Monuments memorialize an idealized interpretation of a person, place, or event that has affected the trajectory of history. Generally constructed for permanence and representative of complex narratives, monuments can be oversimplified and dogmatic. As a result of monuments’ irrefutable nature, they are unable to adapt to changing socio-political landscapes and risk becoming symbols of outdated beliefs. Evidence of such can be seen in the toppling of Lenin statues after the 2014 Ukraine revolution, or the dismantling of the statue of Saddam Hussain by American forces during the 2003 invasion of Iraq, or the destruction of King Louis XV monuments in 18th-century Paris during the French Revolution. Such iconoclasm has occurred since the beginning of civilization. The highly visible and symbolic nature of monuments makes them magnets for vandalism. Vandalism is regarded as illegal activity, and, at the same time, as anonymous communication by the public.
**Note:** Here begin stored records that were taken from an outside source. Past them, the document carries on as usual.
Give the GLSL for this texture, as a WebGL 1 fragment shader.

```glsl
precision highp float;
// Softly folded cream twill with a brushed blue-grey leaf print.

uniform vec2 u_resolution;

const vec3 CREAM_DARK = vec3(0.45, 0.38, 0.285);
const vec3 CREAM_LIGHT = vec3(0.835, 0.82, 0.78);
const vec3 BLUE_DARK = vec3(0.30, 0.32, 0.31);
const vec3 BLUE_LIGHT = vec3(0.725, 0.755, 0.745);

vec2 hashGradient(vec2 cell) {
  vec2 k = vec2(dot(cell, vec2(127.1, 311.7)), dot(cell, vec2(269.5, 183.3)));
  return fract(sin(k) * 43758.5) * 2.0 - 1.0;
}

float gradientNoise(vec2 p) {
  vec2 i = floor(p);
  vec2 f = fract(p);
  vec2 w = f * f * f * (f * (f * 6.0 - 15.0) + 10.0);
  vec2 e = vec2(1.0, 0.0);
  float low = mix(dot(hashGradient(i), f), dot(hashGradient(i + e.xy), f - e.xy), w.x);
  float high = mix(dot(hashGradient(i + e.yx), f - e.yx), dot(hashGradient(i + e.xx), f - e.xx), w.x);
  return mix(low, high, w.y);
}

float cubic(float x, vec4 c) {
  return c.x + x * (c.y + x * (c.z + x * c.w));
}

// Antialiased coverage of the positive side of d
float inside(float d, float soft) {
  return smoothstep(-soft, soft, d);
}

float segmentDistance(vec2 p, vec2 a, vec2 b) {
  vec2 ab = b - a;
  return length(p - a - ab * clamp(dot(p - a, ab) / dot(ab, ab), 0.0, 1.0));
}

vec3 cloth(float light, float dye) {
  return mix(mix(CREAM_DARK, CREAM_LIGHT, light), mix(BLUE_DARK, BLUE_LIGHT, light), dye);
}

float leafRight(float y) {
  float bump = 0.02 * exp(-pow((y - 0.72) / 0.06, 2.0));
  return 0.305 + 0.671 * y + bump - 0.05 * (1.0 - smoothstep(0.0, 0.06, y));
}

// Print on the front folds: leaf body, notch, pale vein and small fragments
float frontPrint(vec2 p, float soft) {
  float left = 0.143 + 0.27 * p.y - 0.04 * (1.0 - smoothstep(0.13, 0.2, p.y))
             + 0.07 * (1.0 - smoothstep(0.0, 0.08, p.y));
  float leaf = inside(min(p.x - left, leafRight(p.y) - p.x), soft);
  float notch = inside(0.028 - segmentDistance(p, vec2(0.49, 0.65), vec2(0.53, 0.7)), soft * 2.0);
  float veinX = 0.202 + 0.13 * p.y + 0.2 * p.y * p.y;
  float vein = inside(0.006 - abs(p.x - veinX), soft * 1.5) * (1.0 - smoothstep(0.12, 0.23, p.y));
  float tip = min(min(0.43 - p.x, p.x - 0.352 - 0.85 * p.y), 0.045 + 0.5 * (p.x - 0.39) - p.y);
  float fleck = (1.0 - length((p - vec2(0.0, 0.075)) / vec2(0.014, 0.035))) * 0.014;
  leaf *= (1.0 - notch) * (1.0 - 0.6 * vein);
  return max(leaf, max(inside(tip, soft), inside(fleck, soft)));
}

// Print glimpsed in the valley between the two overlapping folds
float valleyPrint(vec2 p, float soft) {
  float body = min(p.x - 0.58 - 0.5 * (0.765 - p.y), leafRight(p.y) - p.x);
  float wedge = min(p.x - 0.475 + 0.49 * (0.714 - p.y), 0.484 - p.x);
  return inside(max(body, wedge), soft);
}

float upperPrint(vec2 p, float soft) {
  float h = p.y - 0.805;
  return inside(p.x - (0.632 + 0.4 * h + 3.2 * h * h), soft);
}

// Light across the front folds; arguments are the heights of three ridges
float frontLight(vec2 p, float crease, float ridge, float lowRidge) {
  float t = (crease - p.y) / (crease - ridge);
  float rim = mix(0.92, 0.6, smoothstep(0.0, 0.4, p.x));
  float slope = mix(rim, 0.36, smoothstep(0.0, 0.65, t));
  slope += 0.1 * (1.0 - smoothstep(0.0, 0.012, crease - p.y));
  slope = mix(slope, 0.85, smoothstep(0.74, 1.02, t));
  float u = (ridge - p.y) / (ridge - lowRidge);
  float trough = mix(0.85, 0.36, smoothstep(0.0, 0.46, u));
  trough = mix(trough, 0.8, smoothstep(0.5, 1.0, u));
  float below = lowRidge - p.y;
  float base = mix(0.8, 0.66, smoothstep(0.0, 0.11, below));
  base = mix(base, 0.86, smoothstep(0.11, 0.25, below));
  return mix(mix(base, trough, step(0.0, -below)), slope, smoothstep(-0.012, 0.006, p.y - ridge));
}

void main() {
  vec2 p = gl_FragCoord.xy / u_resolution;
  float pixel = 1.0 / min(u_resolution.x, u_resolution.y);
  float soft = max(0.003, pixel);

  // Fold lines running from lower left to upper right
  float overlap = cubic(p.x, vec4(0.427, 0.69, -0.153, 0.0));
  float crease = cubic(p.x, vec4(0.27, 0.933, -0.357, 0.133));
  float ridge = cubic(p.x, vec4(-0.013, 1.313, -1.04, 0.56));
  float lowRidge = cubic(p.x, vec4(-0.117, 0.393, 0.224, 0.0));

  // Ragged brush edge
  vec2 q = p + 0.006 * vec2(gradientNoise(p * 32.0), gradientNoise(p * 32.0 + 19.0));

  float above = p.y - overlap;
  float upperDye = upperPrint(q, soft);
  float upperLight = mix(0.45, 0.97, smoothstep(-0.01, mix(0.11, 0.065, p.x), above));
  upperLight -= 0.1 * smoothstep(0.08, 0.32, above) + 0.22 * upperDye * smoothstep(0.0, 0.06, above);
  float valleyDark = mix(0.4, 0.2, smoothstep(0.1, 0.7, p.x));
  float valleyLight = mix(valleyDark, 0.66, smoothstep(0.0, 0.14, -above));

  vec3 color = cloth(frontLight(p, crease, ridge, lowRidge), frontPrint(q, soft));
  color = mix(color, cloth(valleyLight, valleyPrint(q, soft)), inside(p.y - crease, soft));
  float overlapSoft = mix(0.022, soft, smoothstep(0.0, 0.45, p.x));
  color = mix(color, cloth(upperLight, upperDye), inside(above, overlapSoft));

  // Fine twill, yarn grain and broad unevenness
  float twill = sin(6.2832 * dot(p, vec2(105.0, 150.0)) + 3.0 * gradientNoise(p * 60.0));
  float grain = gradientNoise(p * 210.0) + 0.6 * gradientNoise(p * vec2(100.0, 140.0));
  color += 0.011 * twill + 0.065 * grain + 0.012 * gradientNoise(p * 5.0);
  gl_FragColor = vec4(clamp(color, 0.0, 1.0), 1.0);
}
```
Vandalized monuments can be read as weathervanes of political currents, and fallen monuments can mark historic change.
Credit: Exhibition overview from museum website